* [AIM OF THE TASK]
From the entries that follow, copy each line containing the word "house".

───── SUPPLIED INFORMATION ─────

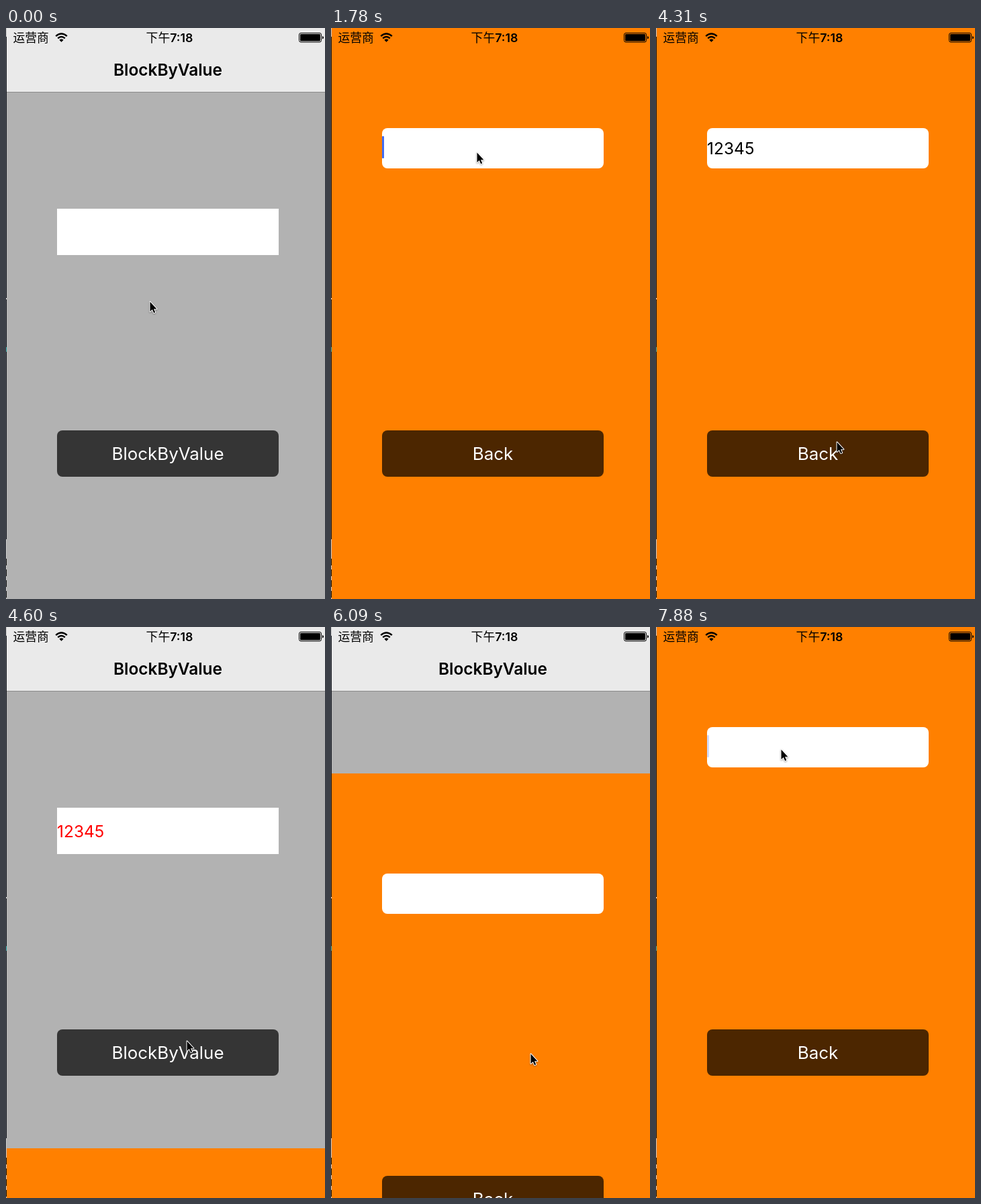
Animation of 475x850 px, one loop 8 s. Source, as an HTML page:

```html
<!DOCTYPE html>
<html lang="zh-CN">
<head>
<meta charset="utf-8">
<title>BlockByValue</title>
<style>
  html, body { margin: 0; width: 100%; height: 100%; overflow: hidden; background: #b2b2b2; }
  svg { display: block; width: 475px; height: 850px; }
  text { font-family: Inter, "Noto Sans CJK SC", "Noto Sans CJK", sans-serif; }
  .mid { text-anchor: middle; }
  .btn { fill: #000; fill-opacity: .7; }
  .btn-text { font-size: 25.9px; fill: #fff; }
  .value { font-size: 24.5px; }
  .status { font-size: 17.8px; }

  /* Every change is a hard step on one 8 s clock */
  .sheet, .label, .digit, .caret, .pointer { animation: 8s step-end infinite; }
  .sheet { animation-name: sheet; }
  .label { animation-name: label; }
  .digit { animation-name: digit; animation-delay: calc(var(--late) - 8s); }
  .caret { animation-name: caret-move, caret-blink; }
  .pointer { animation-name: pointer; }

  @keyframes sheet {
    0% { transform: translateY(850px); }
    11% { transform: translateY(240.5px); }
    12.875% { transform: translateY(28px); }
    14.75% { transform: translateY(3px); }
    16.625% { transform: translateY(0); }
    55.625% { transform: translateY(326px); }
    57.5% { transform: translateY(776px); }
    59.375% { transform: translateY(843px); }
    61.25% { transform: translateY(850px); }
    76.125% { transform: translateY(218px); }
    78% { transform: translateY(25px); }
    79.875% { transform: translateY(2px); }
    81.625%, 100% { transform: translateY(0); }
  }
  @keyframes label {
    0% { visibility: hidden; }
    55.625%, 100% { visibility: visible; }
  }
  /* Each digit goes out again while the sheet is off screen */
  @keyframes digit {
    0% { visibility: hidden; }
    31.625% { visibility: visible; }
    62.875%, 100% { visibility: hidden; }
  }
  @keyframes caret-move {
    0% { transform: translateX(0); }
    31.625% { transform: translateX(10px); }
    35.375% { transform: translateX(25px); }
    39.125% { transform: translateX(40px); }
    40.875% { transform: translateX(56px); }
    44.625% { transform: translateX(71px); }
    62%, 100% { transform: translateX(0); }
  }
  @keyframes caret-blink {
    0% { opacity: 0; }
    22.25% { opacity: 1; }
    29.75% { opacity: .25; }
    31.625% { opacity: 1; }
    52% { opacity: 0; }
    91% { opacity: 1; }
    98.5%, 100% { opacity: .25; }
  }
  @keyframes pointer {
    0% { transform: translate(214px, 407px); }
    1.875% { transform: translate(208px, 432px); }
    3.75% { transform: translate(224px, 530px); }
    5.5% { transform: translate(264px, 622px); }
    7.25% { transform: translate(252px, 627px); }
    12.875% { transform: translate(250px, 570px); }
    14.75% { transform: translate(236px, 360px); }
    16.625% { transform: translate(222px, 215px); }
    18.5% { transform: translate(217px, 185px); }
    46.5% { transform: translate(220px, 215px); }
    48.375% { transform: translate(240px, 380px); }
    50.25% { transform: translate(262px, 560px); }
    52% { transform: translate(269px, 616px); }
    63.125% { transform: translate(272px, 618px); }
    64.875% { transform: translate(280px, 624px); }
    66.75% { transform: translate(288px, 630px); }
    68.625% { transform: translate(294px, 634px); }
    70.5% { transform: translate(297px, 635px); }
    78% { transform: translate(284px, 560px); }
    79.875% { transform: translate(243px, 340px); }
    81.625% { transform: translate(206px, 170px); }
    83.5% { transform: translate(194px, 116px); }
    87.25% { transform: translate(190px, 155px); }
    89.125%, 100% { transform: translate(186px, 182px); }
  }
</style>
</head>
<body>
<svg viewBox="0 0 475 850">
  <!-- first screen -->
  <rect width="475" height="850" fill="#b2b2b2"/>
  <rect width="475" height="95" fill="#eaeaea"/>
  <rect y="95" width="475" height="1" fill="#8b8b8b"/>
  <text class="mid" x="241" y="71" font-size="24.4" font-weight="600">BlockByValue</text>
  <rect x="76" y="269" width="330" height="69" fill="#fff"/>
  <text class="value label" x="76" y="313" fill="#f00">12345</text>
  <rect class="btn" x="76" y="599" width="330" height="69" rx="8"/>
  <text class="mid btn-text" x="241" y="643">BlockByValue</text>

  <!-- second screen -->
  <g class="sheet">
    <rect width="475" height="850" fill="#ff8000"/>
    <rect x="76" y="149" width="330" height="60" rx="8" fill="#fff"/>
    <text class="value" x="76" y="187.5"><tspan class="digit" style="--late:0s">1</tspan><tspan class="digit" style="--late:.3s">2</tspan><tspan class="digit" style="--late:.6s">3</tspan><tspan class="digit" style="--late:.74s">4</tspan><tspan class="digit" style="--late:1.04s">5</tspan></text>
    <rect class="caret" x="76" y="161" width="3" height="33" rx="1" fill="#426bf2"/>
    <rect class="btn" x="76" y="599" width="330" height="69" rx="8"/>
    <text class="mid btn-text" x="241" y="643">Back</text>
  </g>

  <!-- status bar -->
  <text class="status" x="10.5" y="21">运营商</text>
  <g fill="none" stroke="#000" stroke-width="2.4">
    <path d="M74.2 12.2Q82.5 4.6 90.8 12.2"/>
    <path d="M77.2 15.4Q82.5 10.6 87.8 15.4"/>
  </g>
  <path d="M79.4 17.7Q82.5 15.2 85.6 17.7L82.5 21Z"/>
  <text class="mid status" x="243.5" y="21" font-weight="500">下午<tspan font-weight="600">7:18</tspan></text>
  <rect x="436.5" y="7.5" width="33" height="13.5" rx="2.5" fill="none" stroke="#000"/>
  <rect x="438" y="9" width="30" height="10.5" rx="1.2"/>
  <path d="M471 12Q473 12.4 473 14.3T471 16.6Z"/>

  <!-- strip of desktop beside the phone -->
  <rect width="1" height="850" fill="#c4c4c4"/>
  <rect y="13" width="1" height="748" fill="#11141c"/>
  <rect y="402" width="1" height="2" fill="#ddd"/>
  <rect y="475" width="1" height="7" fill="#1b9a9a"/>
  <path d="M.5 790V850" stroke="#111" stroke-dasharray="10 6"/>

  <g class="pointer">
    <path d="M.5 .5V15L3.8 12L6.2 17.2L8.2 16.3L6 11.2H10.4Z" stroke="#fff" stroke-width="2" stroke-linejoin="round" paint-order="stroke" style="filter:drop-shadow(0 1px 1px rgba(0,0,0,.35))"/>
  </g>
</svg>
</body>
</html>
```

─────
───── SUPPLIED INFORMATION ─────

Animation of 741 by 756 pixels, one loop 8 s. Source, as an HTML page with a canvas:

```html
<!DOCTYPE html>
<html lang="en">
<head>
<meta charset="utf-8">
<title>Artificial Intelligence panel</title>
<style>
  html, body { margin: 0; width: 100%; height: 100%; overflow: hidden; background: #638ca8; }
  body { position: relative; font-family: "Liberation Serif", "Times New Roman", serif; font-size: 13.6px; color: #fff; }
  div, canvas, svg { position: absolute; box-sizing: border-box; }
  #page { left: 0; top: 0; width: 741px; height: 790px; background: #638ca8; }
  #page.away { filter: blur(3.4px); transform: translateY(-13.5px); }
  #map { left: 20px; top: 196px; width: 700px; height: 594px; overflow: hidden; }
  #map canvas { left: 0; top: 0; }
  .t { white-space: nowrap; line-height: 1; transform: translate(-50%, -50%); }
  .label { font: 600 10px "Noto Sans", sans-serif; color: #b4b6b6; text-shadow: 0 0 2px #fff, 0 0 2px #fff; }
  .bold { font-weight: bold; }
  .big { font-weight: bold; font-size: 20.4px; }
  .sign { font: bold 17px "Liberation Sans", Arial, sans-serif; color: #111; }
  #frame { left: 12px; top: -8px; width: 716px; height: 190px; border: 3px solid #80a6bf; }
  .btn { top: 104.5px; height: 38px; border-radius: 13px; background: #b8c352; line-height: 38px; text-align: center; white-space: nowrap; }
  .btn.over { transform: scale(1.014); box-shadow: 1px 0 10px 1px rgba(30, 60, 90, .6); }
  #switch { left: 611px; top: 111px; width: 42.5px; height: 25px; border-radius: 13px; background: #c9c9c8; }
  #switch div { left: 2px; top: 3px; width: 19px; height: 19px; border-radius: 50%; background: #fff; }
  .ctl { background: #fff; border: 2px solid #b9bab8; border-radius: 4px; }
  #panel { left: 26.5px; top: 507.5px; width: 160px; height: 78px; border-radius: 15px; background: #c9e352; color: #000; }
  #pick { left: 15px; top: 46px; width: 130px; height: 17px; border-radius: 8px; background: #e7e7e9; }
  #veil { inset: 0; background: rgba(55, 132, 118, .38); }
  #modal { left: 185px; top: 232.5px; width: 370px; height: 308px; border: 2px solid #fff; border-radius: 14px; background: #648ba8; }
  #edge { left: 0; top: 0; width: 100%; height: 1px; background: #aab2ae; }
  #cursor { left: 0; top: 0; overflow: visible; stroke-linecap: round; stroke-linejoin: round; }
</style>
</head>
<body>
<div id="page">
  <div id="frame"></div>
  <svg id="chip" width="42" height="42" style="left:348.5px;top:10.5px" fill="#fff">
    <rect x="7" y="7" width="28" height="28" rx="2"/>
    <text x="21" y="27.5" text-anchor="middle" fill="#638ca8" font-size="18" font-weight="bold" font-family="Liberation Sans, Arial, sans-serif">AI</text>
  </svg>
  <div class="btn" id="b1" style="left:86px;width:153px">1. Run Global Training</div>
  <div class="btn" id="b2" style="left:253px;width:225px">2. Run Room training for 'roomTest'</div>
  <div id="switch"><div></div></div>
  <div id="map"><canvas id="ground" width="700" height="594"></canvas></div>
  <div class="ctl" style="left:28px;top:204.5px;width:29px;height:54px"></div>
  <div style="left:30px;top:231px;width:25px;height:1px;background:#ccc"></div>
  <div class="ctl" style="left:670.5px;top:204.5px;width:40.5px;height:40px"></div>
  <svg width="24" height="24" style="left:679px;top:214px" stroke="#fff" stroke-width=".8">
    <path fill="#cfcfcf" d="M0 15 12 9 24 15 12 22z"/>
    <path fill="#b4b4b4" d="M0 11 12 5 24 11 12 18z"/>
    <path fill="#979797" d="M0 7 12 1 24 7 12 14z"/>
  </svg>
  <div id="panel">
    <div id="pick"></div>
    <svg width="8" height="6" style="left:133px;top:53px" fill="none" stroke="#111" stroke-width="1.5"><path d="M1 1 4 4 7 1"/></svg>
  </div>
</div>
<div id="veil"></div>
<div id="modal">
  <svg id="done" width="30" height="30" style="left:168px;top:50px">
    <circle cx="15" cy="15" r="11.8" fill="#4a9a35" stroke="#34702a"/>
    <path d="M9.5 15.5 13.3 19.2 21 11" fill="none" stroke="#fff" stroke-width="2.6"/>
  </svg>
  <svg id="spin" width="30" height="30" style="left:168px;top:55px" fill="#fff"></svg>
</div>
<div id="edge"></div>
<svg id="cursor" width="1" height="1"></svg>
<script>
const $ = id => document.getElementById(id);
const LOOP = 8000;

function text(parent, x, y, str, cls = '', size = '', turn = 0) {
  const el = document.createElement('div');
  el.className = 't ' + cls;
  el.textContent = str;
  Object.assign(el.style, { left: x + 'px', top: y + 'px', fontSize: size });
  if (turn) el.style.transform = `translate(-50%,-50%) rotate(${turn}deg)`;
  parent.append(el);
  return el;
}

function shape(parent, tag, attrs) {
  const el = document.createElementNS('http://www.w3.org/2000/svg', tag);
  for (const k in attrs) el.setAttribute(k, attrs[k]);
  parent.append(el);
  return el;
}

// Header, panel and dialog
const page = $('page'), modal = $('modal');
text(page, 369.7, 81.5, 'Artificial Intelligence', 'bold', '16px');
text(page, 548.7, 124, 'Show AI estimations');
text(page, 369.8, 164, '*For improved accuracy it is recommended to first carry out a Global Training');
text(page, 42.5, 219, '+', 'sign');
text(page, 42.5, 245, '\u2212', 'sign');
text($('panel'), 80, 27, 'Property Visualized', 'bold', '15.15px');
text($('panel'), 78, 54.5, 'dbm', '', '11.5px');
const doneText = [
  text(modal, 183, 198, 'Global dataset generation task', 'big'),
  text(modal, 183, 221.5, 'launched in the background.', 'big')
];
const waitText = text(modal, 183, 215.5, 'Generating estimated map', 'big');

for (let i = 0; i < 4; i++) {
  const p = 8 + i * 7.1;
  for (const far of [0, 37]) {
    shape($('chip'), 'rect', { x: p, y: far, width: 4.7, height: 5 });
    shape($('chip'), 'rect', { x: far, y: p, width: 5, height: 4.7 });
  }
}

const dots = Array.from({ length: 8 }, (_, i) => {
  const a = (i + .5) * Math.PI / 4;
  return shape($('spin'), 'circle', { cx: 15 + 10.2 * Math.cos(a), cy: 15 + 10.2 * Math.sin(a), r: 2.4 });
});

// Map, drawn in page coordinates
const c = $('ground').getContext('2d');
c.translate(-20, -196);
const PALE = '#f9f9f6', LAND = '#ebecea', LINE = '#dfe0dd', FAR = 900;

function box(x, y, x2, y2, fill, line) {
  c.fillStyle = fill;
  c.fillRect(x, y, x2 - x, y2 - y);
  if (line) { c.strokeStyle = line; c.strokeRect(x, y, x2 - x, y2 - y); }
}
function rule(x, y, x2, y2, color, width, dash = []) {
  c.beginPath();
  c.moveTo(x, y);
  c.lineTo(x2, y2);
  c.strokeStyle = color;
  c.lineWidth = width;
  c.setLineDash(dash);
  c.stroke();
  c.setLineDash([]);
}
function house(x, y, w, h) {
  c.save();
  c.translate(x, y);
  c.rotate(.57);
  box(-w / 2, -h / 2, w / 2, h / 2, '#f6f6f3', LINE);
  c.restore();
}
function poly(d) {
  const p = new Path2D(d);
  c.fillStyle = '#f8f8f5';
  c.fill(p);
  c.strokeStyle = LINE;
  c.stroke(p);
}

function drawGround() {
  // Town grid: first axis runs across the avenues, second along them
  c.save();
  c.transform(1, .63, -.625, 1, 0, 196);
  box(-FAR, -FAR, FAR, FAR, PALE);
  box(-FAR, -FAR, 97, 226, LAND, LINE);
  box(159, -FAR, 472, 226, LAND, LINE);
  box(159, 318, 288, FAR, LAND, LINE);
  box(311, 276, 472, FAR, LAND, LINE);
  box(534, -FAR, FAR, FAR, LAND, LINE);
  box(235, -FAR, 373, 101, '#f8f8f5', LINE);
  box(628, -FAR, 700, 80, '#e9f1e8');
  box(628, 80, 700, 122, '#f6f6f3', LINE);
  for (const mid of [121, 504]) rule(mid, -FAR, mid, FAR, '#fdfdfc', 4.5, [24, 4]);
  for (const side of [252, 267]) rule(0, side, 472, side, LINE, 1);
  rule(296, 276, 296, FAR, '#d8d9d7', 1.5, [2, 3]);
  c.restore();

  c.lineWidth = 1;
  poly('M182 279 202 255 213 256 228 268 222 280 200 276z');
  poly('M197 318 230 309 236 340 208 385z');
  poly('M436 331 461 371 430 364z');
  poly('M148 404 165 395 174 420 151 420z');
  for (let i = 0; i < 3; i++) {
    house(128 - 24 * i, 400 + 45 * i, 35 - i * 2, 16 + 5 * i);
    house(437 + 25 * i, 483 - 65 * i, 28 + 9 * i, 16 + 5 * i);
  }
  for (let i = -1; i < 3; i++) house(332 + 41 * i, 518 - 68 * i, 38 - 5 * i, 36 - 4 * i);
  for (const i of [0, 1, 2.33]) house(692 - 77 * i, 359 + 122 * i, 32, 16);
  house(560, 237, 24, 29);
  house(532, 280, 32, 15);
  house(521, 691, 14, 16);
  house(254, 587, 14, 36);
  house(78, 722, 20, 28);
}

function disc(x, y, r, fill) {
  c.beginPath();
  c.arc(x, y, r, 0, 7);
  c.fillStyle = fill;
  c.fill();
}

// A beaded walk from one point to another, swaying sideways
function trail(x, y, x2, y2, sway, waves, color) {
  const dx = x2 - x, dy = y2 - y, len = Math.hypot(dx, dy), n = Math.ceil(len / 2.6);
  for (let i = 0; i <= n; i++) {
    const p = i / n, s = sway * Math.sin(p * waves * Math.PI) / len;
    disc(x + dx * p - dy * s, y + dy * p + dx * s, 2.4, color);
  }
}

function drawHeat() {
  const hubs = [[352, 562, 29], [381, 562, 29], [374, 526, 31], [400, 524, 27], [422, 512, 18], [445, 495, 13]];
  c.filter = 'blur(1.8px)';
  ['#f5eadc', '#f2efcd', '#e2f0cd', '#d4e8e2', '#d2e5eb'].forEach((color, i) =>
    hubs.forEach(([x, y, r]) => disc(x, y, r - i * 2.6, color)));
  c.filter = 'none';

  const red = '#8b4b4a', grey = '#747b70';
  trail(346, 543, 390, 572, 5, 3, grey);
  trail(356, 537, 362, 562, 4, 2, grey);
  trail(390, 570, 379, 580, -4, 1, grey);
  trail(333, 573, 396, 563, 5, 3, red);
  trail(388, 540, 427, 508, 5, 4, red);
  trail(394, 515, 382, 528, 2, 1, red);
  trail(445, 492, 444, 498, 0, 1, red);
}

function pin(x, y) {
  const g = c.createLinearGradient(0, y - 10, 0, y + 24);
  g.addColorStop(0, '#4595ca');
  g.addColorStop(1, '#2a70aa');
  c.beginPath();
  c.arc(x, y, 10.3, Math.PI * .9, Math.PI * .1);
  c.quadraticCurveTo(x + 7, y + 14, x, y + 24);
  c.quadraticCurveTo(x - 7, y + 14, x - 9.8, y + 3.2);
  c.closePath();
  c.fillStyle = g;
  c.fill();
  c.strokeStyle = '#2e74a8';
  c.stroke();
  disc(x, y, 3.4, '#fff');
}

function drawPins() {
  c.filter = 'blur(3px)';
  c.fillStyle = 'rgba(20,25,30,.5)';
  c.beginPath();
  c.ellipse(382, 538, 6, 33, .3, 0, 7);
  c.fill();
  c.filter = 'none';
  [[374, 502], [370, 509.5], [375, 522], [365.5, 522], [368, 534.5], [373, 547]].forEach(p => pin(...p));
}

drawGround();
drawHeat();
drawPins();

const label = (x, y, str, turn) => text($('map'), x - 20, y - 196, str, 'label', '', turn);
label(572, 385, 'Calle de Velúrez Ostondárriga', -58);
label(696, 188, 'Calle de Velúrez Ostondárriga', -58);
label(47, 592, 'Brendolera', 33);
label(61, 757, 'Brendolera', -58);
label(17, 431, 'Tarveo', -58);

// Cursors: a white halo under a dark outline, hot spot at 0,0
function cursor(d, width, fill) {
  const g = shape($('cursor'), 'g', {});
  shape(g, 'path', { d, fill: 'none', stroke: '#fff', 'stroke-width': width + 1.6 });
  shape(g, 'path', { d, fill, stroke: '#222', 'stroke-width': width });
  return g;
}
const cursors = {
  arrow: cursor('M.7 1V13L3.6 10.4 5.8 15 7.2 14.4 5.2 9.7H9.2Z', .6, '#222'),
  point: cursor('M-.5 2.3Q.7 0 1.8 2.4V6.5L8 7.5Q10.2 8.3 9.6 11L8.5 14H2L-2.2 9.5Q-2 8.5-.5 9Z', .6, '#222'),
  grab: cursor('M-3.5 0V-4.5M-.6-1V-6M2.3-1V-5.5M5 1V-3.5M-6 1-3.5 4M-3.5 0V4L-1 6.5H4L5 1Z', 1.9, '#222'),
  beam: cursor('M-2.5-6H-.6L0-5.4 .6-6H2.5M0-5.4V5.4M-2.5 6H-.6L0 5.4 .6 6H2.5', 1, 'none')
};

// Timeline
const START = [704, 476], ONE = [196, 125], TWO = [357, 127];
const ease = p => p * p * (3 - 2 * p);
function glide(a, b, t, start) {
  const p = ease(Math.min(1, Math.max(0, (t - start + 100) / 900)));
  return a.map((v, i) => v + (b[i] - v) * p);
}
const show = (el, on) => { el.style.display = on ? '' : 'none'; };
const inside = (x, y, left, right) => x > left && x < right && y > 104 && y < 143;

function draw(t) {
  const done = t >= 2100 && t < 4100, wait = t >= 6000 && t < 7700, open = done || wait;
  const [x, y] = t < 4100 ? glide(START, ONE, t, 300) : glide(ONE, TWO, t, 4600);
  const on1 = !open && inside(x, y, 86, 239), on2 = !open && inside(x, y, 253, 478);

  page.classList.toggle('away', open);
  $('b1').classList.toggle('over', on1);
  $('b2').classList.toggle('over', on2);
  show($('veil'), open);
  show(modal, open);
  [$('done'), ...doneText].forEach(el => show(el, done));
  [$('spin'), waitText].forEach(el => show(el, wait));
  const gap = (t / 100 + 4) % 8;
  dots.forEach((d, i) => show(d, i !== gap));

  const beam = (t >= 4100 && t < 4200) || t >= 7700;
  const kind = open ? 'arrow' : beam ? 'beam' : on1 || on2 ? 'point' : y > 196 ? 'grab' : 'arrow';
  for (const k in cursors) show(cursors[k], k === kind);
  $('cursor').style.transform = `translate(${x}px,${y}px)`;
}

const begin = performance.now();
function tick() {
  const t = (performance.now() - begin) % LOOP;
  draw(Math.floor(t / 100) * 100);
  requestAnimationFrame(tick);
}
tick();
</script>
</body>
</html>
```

─────

* [SOLUTION TO THE PROBLEM]
function house(x, y, w, h) {
    house(128 - 24 * i, 400 + 45 * i, 35 - i * 2, 16 + 5 * i);
    house(437 + 25 * i, 483 - 65 * i, 28 + 9 * i, 16 + 5 * i);
  for (let i = -1; i < 3; i++) house(332 + 41 * i, 518 - 68 * i, 38 - 5 * i, 36 - 4 * i);
  for (const i of [0, 1, 2.33]) house(692 - 77 * i, 359 + 122 * i, 32, 16);
  house(560, 237, 24, 29);
  house(532, 280, 32, 15);
  house(521, 691, 14, 16);
  house(254, 587, 14, 36);
  house(78, 722, 20, 28);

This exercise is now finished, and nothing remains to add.